Monk quickly faded away but her book inspired a flood of similar works, a whole industry of gothic porn for prudes, loaded down with anti-Catholic hysteria. That sexualized, blood libel paranoia, identical almost down to the word to the tropes in today’s QAnon, fueled waves of violence. Major outbreaks of mob violence led to deaths in Irish neighborhoods in Philadelphia in the 1840’s and German neighborhoods in Louisville and Cincinnati in the 1850’s. Smaller scale incidents were common all over the North. By the 1850’s stories like Monk’s were taken as gospel among hardcore Protestants, merged with insecurity over the future of American democracy.
A popular tract published in 1854 by HM Hatch, Popery Unmasked, was a rollcall of anti-Catholic tropes. The author explained:
In the first place, every nun is bound to the will of the Priests; she is to live for their own use, whenever they choose. Strangling and putting to death infants is common in nunneries throughout this country; it is not known that this is done systematically, according to Popish instructions. Thus we see that the virtue of nuns is to live in criminal intercourse with priests, and their charity is to murder infants.
Thomas Whitney, in A Defense of the American policy, in 1856, sounded the battle cry.
It is the foe of all liberty, the foe of the Protestants, the foe of our government, and yet we sleep while it is insidiously but rapidly fastening its deadly coils about us, and all that is dear to us! Americans! Protestants! Ye who have been cradled in the lap of freedom, shake off the sluggish torpor of your souls, cast away the partisan traitors who have bargained away your inheritance, look about you, read, think, hear, believe and act for yourselves!
Sane, reasonable political figures were at a loss.

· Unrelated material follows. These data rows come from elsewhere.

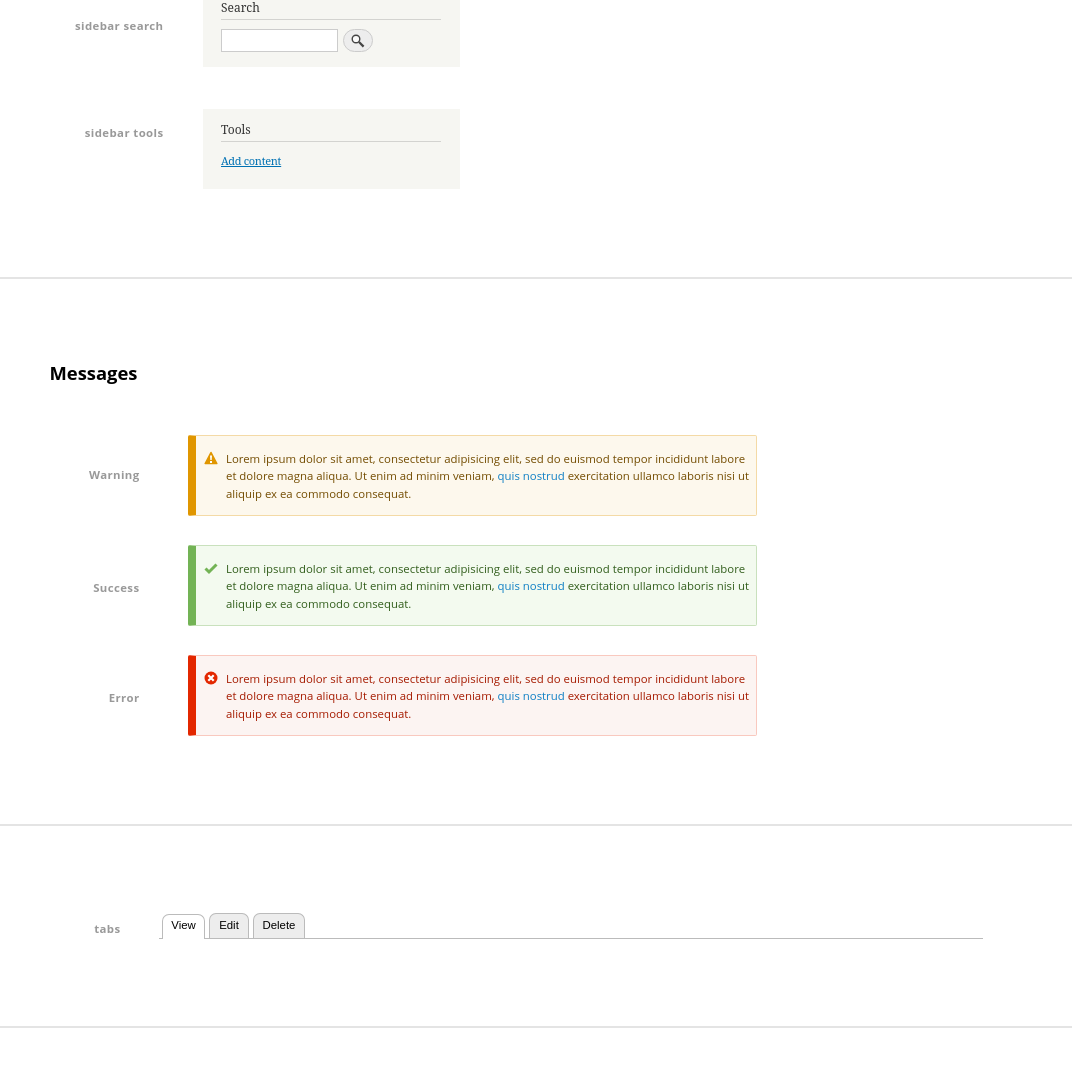
<!DOCTYPE html>
<html lang="en">
<head>
<meta charset="utf-8">
<title>Interface style guide</title>
<style>
:root {
  --page: #fff;
  --ink: #000;
  --label: #999;
  --divider: #e4e4e4;
  --panel: #f6f6f2;
  --panel-rule: #d3d3d0;
  --panel-ink: #333;
  --panel-link: #0071b3;
  --message-link: #0e7fc4;
  --field-line: #ccc;
  --tab-line: #bbb;
  --tab-fill: #ededed;
}
* { box-sizing: border-box; margin: 0; padding: 0; }
html, body { width: 1072px; height: 1072px; overflow: hidden; background: var(--page); }
body { font-family: "Open Sans", sans-serif; color: var(--ink); }
.guide { display: flex; flex-direction: column; width: 1072px; height: 1072px; }
.section { border-bottom: 2px solid var(--divider); flex: none; }
.row { display: flex; align-items: flex-start; }
.label {
  flex: none;
  font-size: 11.4px; font-weight: 700; line-height: 18px; letter-spacing: .4px;
  color: var(--label); text-align: right; white-space: nowrap;
}

.sidebar { height: 279px; display: flex; flex-direction: column; gap: 42px; }
.sidebar .row { gap: 39.5px; }
.sidebar .label { width: 163.5px; padding-top: 15px; }
.sidebar .row:first-child .label { padding-top: 17px; }
.panel { width: 257px; padding: 0 19px 0 18px; background: var(--panel); font-family: "Noto Serif", serif; color: var(--panel-ink); }
.panel-title { height: 20px; font-size: 12px; font-weight: 400; line-height: 16px; border-bottom: 1px solid var(--panel-rule); }
.search-panel { height: 67px; }
.tools-panel { height: 80px; padding-top: 13px; }
.search-bar { display: flex; gap: 5px; padding-top: 9px; }
.search-field { width: 117px; height: 23px; background: var(--page); border: 1px solid var(--field-line); }
.search-button {
  display: flex; align-items: center; justify-content: center;
  width: 30px; height: 23px; border: 1px solid var(--field-line); border-radius: 12px; background: #ededed;
}
.tools-link { display: block; padding-top: 10px; font-size: 11px; line-height: 17px; letter-spacing: -.3px; color: var(--panel-link); }

.messages { height: 547px; padding-top: 80px; }
.heading { padding-left: 49.5px; font-size: 18.4px; line-height: 28px; font-weight: 700; }
.message-list { display: flex; flex-direction: column; gap: 29px; padding-top: 48px; }
.messages .row { align-items: flex-start; gap: 48.5px; }
.messages .label { width: 139.5px; padding-top: 31px; }
.messages .row:nth-child(2) .label, .messages .row:nth-child(3) .label { padding-top: 34px; }
.message {
  display: flex; gap: 8px; width: 569px; height: 81px; padding: 13.5px 0 0 8px;
  background: var(--fill); border: 1px solid var(--line); border-left: 8px solid var(--accent); border-radius: 2px;
}
.message svg { flex: none; margin-top: 1.5px; }
.message p { font-size: 11.4px; line-height: 17.6px; color: var(--text); white-space: nowrap; }
.message a { color: var(--message-link); text-decoration: none; }
.warning { --fill: #fdf8ed; --line: #f4daa6; --accent: #e09600; --text: #734c00; }
.success { --fill: #f3faef; --line: #c9e1bd; --accent: #73b355; --text: #325e1c; }
.error { --fill: #fcf4f2; --line: #f9c9bf; --accent: #e32700; --text: #a51b00; }

.tabs { height: 202px; padding-top: 87px; }
.tabs .row { gap: 38.5px; }
.tabs .label { width: 120.5px; padding-top: 7px; }
.tab-bar { position: relative; display: flex; align-items: flex-end; gap: 4px; width: 824px; height: 26px; padding-left: 3px; border-bottom: 1px solid var(--tab-line); }
.tab {
  display: block; height: 25px; border: 1px solid var(--tab-line); border-bottom: 0; border-radius: 7px 7px 0 0;
  background: var(--tab-fill); font: 11.4px/22px "Liberation Sans", sans-serif; color: var(--ink); text-align: center; text-decoration: none;
}
.tab-view { width: 43px; height: 25px; line-height: 20px; margin-bottom: -1px; background: var(--page); }
.tab-edit { width: 40px; }
.tab-delete { width: 52px; }
</style>
</head>
<body>
<main class="guide">
  <section class="section sidebar">
    <div class="row">
      <div class="label">sidebar search</div>
      <div class="panel search-panel">
        <h3 class="panel-title">Search</h3>
        <div class="search-bar">
          <div class="search-field"></div>
          <div class="search-button" role="img" aria-label="Search">
            <svg width="14" height="14" viewBox="0 0 14 14" fill="none" stroke="#444">
              <circle cx="5" cy="5" r="3.8" stroke-width="1.4" fill="#fafafa"/>
              <line x1="8" y1="8" x2="12.6" y2="12.6" stroke-width="2.2"/>
            </svg>
          </div>
        </div>
      </div>
    </div>
    <div class="row">
      <div class="label">sidebar tools</div>
      <div class="panel tools-panel">
        <h3 class="panel-title">Tools</h3>
        <a class="tools-link" href="#">Add content</a>
      </div>
    </div>
  </section>

  <section class="section messages">
    <h2 class="heading">Messages</h2>
    <div class="message-list">
      <div class="row">
        <div class="label">Warning</div>
        <div class="message warning">
          <svg width="14" height="14" viewBox="0 0 14 14" aria-hidden="true">
            <path d="M7 1.5L12.8 12.5H1.2Z" fill="#e09600" stroke="#e09600" stroke-width="1.6" stroke-linejoin="round"/>
            <path d="M6 4.5H8L7.7 9H6.3Z" fill="#fff"/>
            <rect x="6" y="10" width="2" height="2" fill="#fff"/>
          </svg>
          <p>Lorem ipsum dolor sit amet, consectetur adipisicing elit, sed do euismod tempor incididunt labore<br>et dolore magna aliqua. Ut enim ad minim veniam, <a href="#">quis nostrud</a> exercitation ullamco laboris nisi ut<br>aliquip ex ea commodo consequat.</p>
        </div>
      </div>
      <div class="row">
        <div class="label">Success</div>
        <div class="message success">
          <svg width="14" height="14" viewBox="0 0 14 14" aria-hidden="true">
            <path d="M1.5 7.5L5 11L12.5 3.5" fill="none" stroke="#73b355" stroke-width="3"/>
          </svg>
          <p>Lorem ipsum dolor sit amet, consectetur adipisicing elit, sed do euismod tempor incididunt labore<br>et dolore magna aliqua. Ut enim ad minim veniam, <a href="#">quis nostrud</a> exercitation ullamco laboris nisi ut<br>aliquip ex ea commodo consequat.</p>
        </div>
      </div>
      <div class="row">
        <div class="label">Error</div>
        <div class="message error">
          <svg width="14" height="14" viewBox="0 0 14 14" aria-hidden="true">
            <circle cx="7" cy="7" r="6.5" fill="#e32700"/>
            <path d="M4.3 4.3L9.7 9.7M9.7 4.3L4.3 9.7" stroke="#fff" stroke-width="2.2"/>
          </svg>
          <p>Lorem ipsum dolor sit amet, consectetur adipisicing elit, sed do euismod tempor incididunt labore<br>et dolore magna aliqua. Ut enim ad minim veniam, <a href="#">quis nostrud</a> exercitation ullamco laboris nisi ut<br>aliquip ex ea commodo consequat.</p>
        </div>
      </div>
    </div>
  </section>

  <section class="section tabs">
    <div class="row">
      <div class="label">tabs</div>
      <nav class="tab-bar">
        <a class="tab tab-view" href="#">View</a>
        <a class="tab tab-edit" href="#">Edit</a>
        <a class="tab tab-delete" href="#">Delete</a>
      </nav>
    </div>
  </section>
</main>
</body>
</html>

The nativist parties captured large state-level majorities in the 1854 elections, making them a political force that could not be ignored. Thanks to this hysterical wave of nativism, the Congress elected in 1854 was split among six different political parties. Abraham Lincoln expressed his frustration with this crisis in 1855.
As a nation, we began by declaring that “all men are created equal.” We now practically read it “all men are created equal, except negroes.” When the Know-Nothings get control, it will read “all men are created equal, except negroes and foreigners and Catholics.”
Fracturing the Anglo-Saxonist mythology that held Northern politics together broke the back of the republic. Without any agreement on who was “us,” it became nearly impossible to assemble a competent governing coalition. As violence swept the Kansas territory thanks to an incompetent federal approach to slavery, there was no force in Washington capable of responding.
Ironically, this failure in the Northern states to adapt their mythology to accept new Catholic immigrants would bring slavery to the fore as a national issue. A wave of anti-Catholic porn in the North would kick off a chain of events that would eventually doom slavery in the South.